((Excerpt from, "The Art of Everyday Joe: A Collector's Journal"))
It has happened to me so many times that I now consider it part of any art museum or gallery visit.
Lost again! Why does this constantly happen to me? It actually happened to me earlier today en route to the Mint Museum here in Charlotte, North Carolina. First of all, I visited the Mint Art & Design Museum location right in the heart of downtown. No new exhibition since my last visit. Fine. I asked the lady at the front desk how I could get to the "main" museum.
"It's a bit out of the way, but you'll be fine," she said after giving me a map and a posted note with written directions, in addition to her verbal cues. Okay, let me just admit it. I don't know what it is ... but when people give me directions to somewhere, I just sort of drift off mentally. I don't know what it is. Perhaps it's because in the Midwest and in the South, people tend to direct you based upon monuments. I wish that I had a dime for every time I got directions that began like this ...
"Oh, when you see the Exxon station that’s directly across the street from the elementary school that burned down four years ago because little Toby Smith was playing with matches in the boy’s room, but since then, the school has been rebuilt, turn left … NO, sorry, I mean right!" Okkkaaayyyyy, thanks! It's just too much information to process. So, right then I think, "I'll figure out myself!"
However, this wasn't the case with the Mint Museum lady. She was quite clear and cordial. She gave me everything I needed. "Go down here, make a right onto 7th street," she said, "Continue down past Independence Boulevard to Hawthorne Lane, make another right and take Hawthorne down to 4th street which actually becomes Randolph Road and just follow Randolph to the museum which is right here," she said showing me on the map. "Simple enough," I thought.
"By the way," she said, "This map is not to scale!" Famous last words.
Needless to say, I got lost.
This is where postal, UPS or Fed-Ex carriers are worth their weight in King Tut's gold. I spotted a postal carrier, beeped as she was pulling out of a driveway and asked her! "I'm sorry, where's the Mint Museum?" I said. "I can't find it!" "Turn back here and go down about four blocks, Hon," she said. "It'll be on the right." WONDERFUL. I finally did get there, thanks to the U.S. Postal Service!

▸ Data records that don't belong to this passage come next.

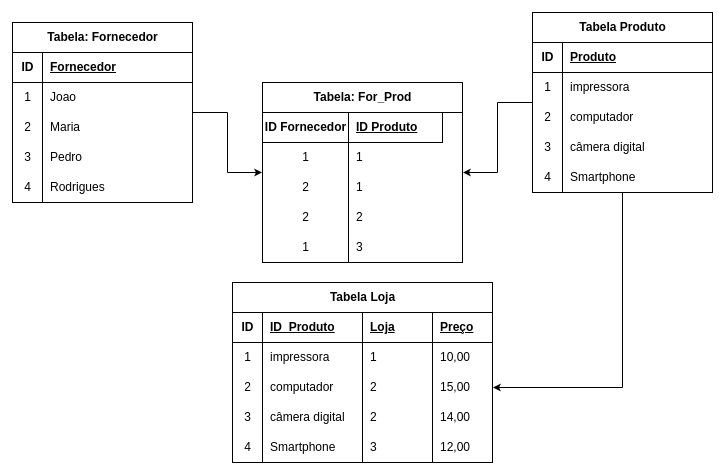
<!DOCTYPE html>
<html lang="pt">
<head>
<meta charset="utf-8">
<title>Diagrama de tabelas</title>
<style>
:root { --ink: #000; --paper: #fff; }
* { box-sizing: border-box; margin: 0; }
body { width: 725px; height: 475px; overflow: hidden; background: var(--paper); }
.diagram {
  position: relative; width: 725px; height: 475px; overflow: hidden;
  font: 12px/14px "Liberation Sans", Arial, sans-serif; color: var(--ink);
}
.entity { position: absolute; height: 181px; border: 1px solid var(--ink); background: var(--paper); }
.entity h2 {
  height: 30px; border-bottom: 1px solid var(--ink);
  font-size: 12px; line-height: 29px; text-align: center;
}
.row { display: grid; grid-template-columns: var(--columns); height: 30px; line-height: 29px; white-space: nowrap; }
.row:last-child { height: 29px; }
.row > * { padding-left: 7px; border-right: 1px solid var(--ink); }
.row > :first-child { padding: 0; text-align: center; }
.row > :last-child { border-right: 0; }
.head { border-bottom: 1px solid var(--ink); font-weight: bold; }
.head > :not(:first-child) { text-decoration: underline; }
.fornecedor { left: 12px; top: 22px; width: 181px; --columns: 30px 1fr; }
.produto { left: 532px; top: 12px; width: 181px; --columns: 30px 1fr; }
.for-prod { left: 262px; top: 82px; width: 201px; --columns: 86px 1fr; }
.for-prod .head { width: 180px; }
.for-prod .head > :last-child { border-right: 1px solid var(--ink); }
.loja { left: 232px; top: 282px; width: 261px; --columns: 30px 100px 70px 1fr; }
.connectors { position: absolute; left: 0; top: 0; }
.connectors polyline { fill: none; stroke: var(--ink); }
</style>
</head>
<body>
<main class="diagram">
  <section class="entity fornecedor">
    <h2>Tabela: Fornecedor</h2>
    <div class="row head"><span>ID</span><span>Fornecedor</span></div>
    <div class="row"><span>1</span><span>Joao</span></div>
    <div class="row"><span>2</span><span>Maria</span></div>
    <div class="row"><span>3</span><span>Pedro</span></div>
    <div class="row"><span>4</span><span>Rodrigues</span></div>
  </section>

  <section class="entity for-prod">
    <h2>Tabela: For_Prod</h2>
    <div class="row head"><span>ID Fornecedor</span><span>ID Produto</span></div>
    <div class="row"><span>1</span><span>1</span></div>
    <div class="row"><span>2</span><span>1</span></div>
    <div class="row"><span>2</span><span>2</span></div>
    <div class="row"><span>1</span><span>3</span></div>
  </section>

  <section class="entity produto">
    <h2>Tabela Produto</h2>
    <div class="row head"><span>ID</span><span>Produto</span></div>
    <div class="row"><span>1</span><span>impressora</span></div>
    <div class="row"><span>2</span><span>computador</span></div>
    <div class="row"><span>3</span><span>câmera digital</span></div>
    <div class="row"><span>4</span><span>Smartphone</span></div>
  </section>

  <section class="entity loja">
    <h2>Tabela Loja</h2>
    <div class="row head"><span>ID</span><span>ID_Produto</span><span>Loja</span><span>Preço</span></div>
    <div class="row"><span>1</span><span>impressora</span><span>1</span><span>10,00</span></div>
    <div class="row"><span>2</span><span>computador</span><span>2</span><span>15,00</span></div>
    <div class="row"><span>3</span><span>câmera digital</span><span>2</span><span>14,00</span></div>
    <div class="row"><span>4</span><span>Smartphone</span><span>3</span><span>12,00</span></div>
  </section>

  <svg class="connectors" width="725" height="475" viewBox="0 0 725 475" aria-hidden="true">
    <defs>
      <polygon id="arrowhead" points="0,0 -8,-4 -6,0 -8,4"/>
    </defs>
    <polyline points="193,112.5 227.5,112.5 227.5,172.5 256,172.5"/>
    <use href="#arrowhead" x="262" y="172.5"/>
    <polyline points="532,102.5 497.5,102.5 497.5,172.5 469,172.5"/>
    <use href="#arrowhead" transform="translate(463 172.5) scale(-1 1)"/>
    <polyline points="622.5,193 622.5,387.5 499,387.5"/>
    <use href="#arrowhead" transform="translate(493 387.5) scale(-1 1)"/>
  </svg>
</main>
</body>
</html>
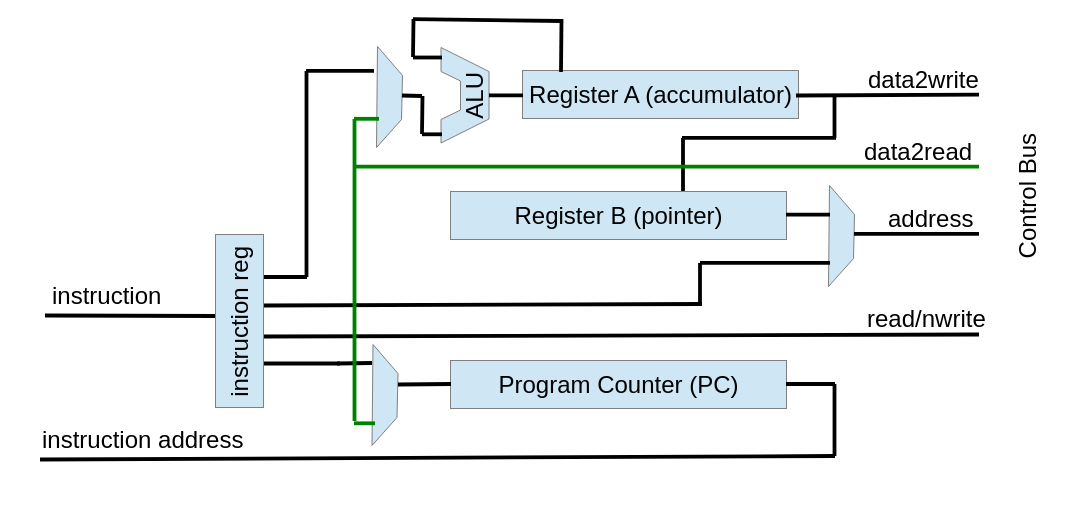
<!DOCTYPE html>
<html lang="en">
<head>
<meta charset="utf-8">
<title>Processor block diagram</title>
<style>
  :root {
    --paper: #ffffff;
    --ink: #000000;
    --block: #cfe7f5;
    --block-edge: #808080;
    --read-bus: #008000;
  }
  * { box-sizing: border-box; }
  html, body { margin: 0; overflow: hidden; background: var(--paper); }
  .diagram {
    position: relative;
    width: 1066px;
    height: 512px;
    overflow: hidden;
    background: var(--paper);
    color: var(--ink);
    font: 24px/28px "Liberation Sans", Arial, sans-serif;
    white-space: nowrap;
  }
  .block, .label, .wiring { position: absolute; }
  .block {
    display: flex;
    align-items: center;
    justify-content: center;
    background: var(--block);
    border: 1px solid var(--block-edge);
  }
  .register-a { left: 522px; top: 70px; width: 277px; height: 49px; }
  .register-b { left: 450px; top: 191px; width: 337px; height: 49px; }
  .program-counter { left: 450px; top: 360px; width: 337px; height: 49px; }
  .instruction-reg { left: 215px; top: 234px; width: 49px; height: 174px; }

  .wiring { left: 0; top: 0; }
  .unit { fill: var(--block); stroke: var(--block-edge); stroke-width: 1; }
  .wire { fill: none; stroke: var(--ink); stroke-width: 3.8; }
  .read-bus { stroke: var(--read-bus); }

  .upright { writing-mode: vertical-rl; transform: rotate(180deg); }
  .data-write { left: 868px; top: 66px; }
  .data-read { left: 864px; top: 138px; }
  .address { left: 888px; top: 205px; }
  .read-nwrite { left: 867px; top: 305px; }
  .instruction { left: 52px; top: 282px; }
  .instruction-address { left: 42px; top: 426px; }
  .alu-name, .control-bus { display: flex; justify-content: center; width: 28px; }
  .alu-name { left: 461px; top: 65px; height: 60px; align-items: center; }
  .control-bus { left: 1014px; top: 126px; height: 140px; align-items: center; }
</style>
</head>
<body>
<main class="diagram">
  <div class="block register-a">Register A (accumulator)</div>
  <div class="block register-b">Register B (pointer)</div>
  <div class="block program-counter">Program Counter (PC)</div>
  <div class="block instruction-reg"><span class="upright">instruction reg</span></div>

  <svg class="wiring" width="1066" height="512" viewBox="0 0 1066 512" aria-hidden="true">
    <defs>
      <polygon id="mux" class="unit" points="1,0 26,29 25,73 0,101"/>
    </defs>
    <g id="units">
      <use href="#mux" x="376.5" y="46.5"/>
      <use href="#mux" x="828.5" y="185.5"/>
      <use href="#mux" x="372" y="344.5"/>
      <polygon class="unit" points="441,47.5 489,71.5 489,119 441,143 441,119.5 460.5,110 460.5,81 441,71.5"/>
    </g>
    <g id="instruction-wires">
      <line class="wire" x1="45" y1="315.5" x2="215" y2="316"/>
      <line class="wire" x1="264" y1="277" x2="307" y2="277"/>
      <line class="wire" x1="306.5" y1="277" x2="306.5" y2="71"/>
      <line class="wire" x1="306" y1="70.8" x2="374" y2="70.8"/>
      <line class="wire" x1="264" y1="305.5" x2="702" y2="304"/>
      <line class="wire" x1="700" y1="305" x2="700" y2="263"/>
      <line class="wire" x1="700" y1="262.8" x2="830" y2="262.8"/>
      <line class="wire" x1="264" y1="336.5" x2="979" y2="334.5"/>
      <line class="wire" x1="264" y1="363.5" x2="340" y2="363.5"/>
      <line class="wire" x1="337" y1="363.5" x2="372" y2="363"/>
    </g>
    <g id="alu-wires">
      <line class="wire" x1="402" y1="95.5" x2="422" y2="96"/>
      <line class="wire" x1="422.5" y1="96" x2="422" y2="134"/>
      <line class="wire" x1="422" y1="134.3" x2="442" y2="134.3"/>
      <line class="wire" x1="489" y1="95.3" x2="523" y2="95.3"/>
      <line class="wire" x1="561.5" y1="19" x2="561" y2="72"/>
      <line class="wire" x1="413" y1="19.2" x2="562" y2="21"/>
      <line class="wire" x1="413.5" y1="19" x2="413" y2="57"/>
      <line class="wire" x1="413" y1="57.5" x2="442" y2="57.5"/>
    </g>
    <g id="register-wires">
      <line class="wire" x1="796" y1="95.5" x2="979" y2="94.7"/>
      <line class="wire" x1="834.5" y1="95" x2="834.5" y2="138"/>
      <line class="wire" x1="682" y1="137.8" x2="836" y2="137.8"/>
      <line class="wire" x1="683" y1="138" x2="683" y2="191"/>
      <line class="wire" x1="786" y1="214.6" x2="830" y2="214.6"/>
      <line class="wire" x1="854" y1="233.8" x2="979" y2="233.8"/>
    </g>
    <g id="counter-wires">
      <line class="wire" x1="398" y1="384.5" x2="451" y2="384"/>
      <line class="wire" x1="786" y1="384" x2="835" y2="384"/>
      <line class="wire" x1="834.5" y1="384" x2="834.5" y2="456"/>
      <line class="wire" x1="40" y1="459.5" x2="835" y2="456"/>
    </g>
    <g id="read-bus">
      <line class="wire read-bus" x1="354.5" y1="119" x2="354.5" y2="421"/>
      <line class="wire read-bus" x1="354" y1="118.8" x2="379" y2="118.8"/>
      <line class="wire read-bus" x1="354" y1="166.6" x2="979" y2="166.6"/>
      <line class="wire read-bus" x1="354" y1="423.3" x2="375" y2="423.3"/>
    </g>
  </svg>

  <div class="label alu-name"><span class="upright">ALU</span></div>
  <div class="label data-write">data2write</div>
  <div class="label data-read">data2read</div>
  <div class="label address">address</div>
  <div class="label read-nwrite">read/nwrite</div>
  <div class="label instruction">instruction</div>
  <div class="label instruction-address">instruction address</div>
  <div class="label control-bus"><span class="upright">Control Bus</span></div>
</main>
</body>
</html>
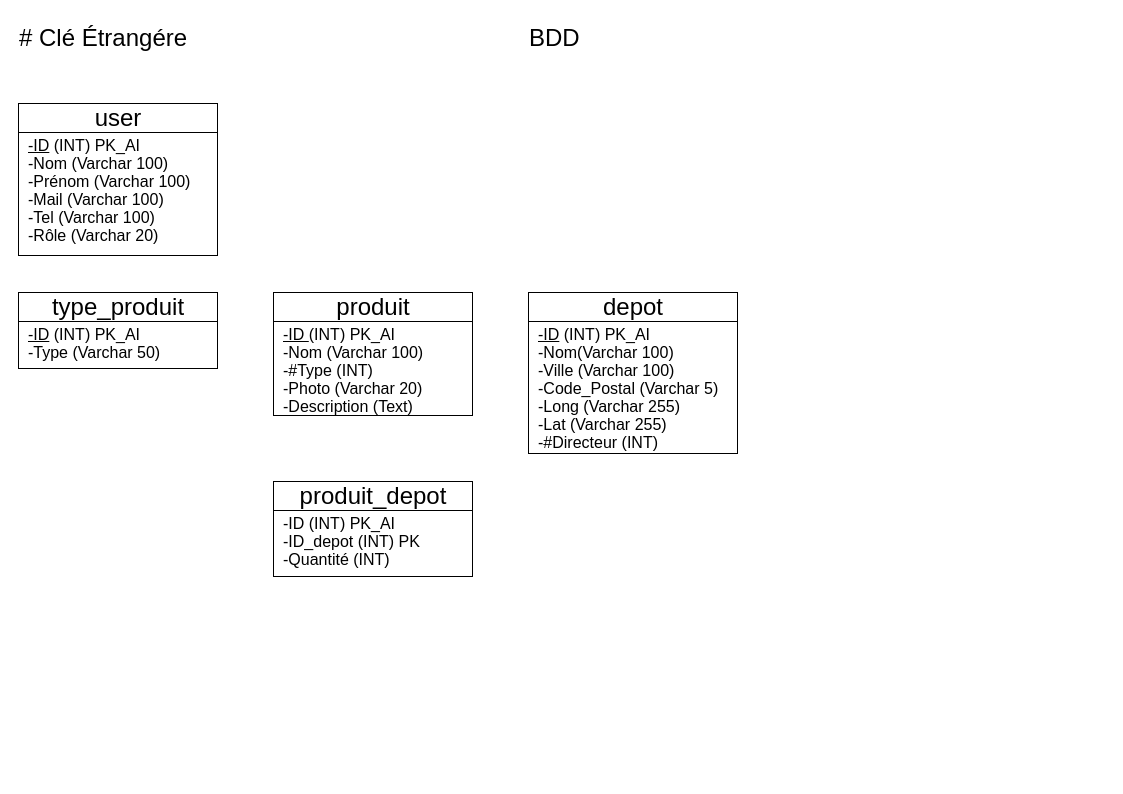
<!DOCTYPE html>
<html lang="fr">
<head>
<meta charset="utf-8">
<title>BDD</title>
<style>
:root { --paper: #fff; --ink: #000; }
* { box-sizing: border-box; margin: 0; padding: 0; }
body { width: 1123px; height: 794px; overflow: hidden; background: var(--paper); }
.schema {
  position: relative; width: 1123px; height: 794px; overflow: hidden;
  color: var(--ink); font-family: "Liberation Sans", Arial, sans-serif;
}
.legend, .title, .entity { position: absolute; white-space: nowrap; }
.legend, .title, .entity h2 { font-size: 24px; line-height: 28px; font-weight: 400; }
.legend { left: 19px; top: 24px; }
.title { left: 529px; top: 24px; }
.entity { width: 200px; border: 1px solid var(--ink); }
.entity h2 { height: 29px; border-bottom: 1px solid var(--ink); text-align: center; }
.entity ul { padding: 4px 9px 0; list-style: none; font-size: 16px; line-height: 18px; }
.user { left: 18px; top: 103px; height: 153px; }
.type-produit { left: 18px; top: 292px; height: 77px; }
.produit { left: 273px; top: 292px; height: 124px; }
.depot { left: 528px; top: 292px; width: 210px; height: 162px; }
.produit-depot { left: 273px; top: 481px; height: 96px; }
</style>
</head>
<body>
<main class="schema">
  <p class="legend"># Clé Étrangére</p>
  <h1 class="title">BDD</h1>

  <section class="entity user">
    <h2>user</h2>
    <ul>
      <li><u>-ID</u> (INT) PK_AI</li>
      <li>-Nom (Varchar 100)</li>
      <li>-Prénom (Varchar 100)</li>
      <li>-Mail (Varchar 100)</li>
      <li>-Tel (Varchar 100)</li>
      <li>-Rôle (Varchar 20)</li>
    </ul>
  </section>

  <section class="entity type-produit">
    <h2>type_produit</h2>
    <ul>
      <li><u>-ID</u> (INT) PK_AI</li>
      <li>-Type (Varchar 50)</li>
    </ul>
  </section>

  <section class="entity produit">
    <h2>produit</h2>
    <ul>
      <li><u>-ID </u>(INT) PK_AI</li>
      <li>-Nom (Varchar 100)</li>
      <li>-#Type (INT)</li>
      <li>-Photo (Varchar 20)</li>
      <li>-Description (Text)</li>
    </ul>
  </section>

  <section class="entity depot">
    <h2>depot</h2>
    <ul>
      <li><u>-ID</u> (INT) PK_AI</li>
      <li>-Nom(Varchar 100)</li>
      <li>-Ville (Varchar 100)</li>
      <li>-Code_Postal (Varchar 5)</li>
      <li>-Long (Varchar 255)</li>
      <li>-Lat (Varchar 255)</li>
      <li>-#Directeur (INT)</li>
    </ul>
  </section>

  <section class="entity produit-depot">
    <h2>produit_depot</h2>
    <ul>
      <li>-ID (INT) PK_AI</li>
      <li>-ID_depot (INT) PK</li>
      <li>-Quantité (INT)</li>
    </ul>
  </section>
</main>
</body>
</html>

Which brings me to this ... I have gotten lost on the way to the Mint, the DeYoung in San Francisco, the Cincinnati Museum of Art and the Miami Art Museum among other art institutions. These organizations are always talking about ways to boost attendance and membership. How about starting with some good, solid directions? Here's what I really mean. All major city airports should have cultural offices equipped with people specifically trained to give visitors RELIABLE directions to tourist sites. People should also know what to expect about parking and admission fees BEFORE they arrive. Using the internet isn't good enough. In addition, cities need to do a BETTER job at posting road markers from every direction that lead people to their cultural institutions. As things stand now, it's WAY too easy for the Everyday Joe tourist to get frustrated and lost on the way to the Mint and just give up. It's easier to take in a movie at a multiplex theater. I've NEVER gotten lost trying to find one of those! Have you?
Back to my own responsibility, though. It's not the Mint Museum lady's fault that I got lost. I need to do a better job at preparing for these art trips ahead of time. I'm also working on listening while I'm actually getting directions.
Still, I have to admit. There's something about getting lost that's liberating ... as long as it's during daylight hours, anyway. Getting lost is the price you pay for being a non-listening, hard-headed, free-spirit. It's not the end of the world. It can be the beginning. Getting lost can actually be an adventure if you don't have any pressing commitments or obligations. I stumbled upon what looked like old downtown Charlotte, which is quite charming and I saw some lovely, old, traditional houses amid pastoral settings. Nice.
So what if I got lost on the way to the Mint? I eventually found it ... and the treasure inside was more than worth the harried hunt.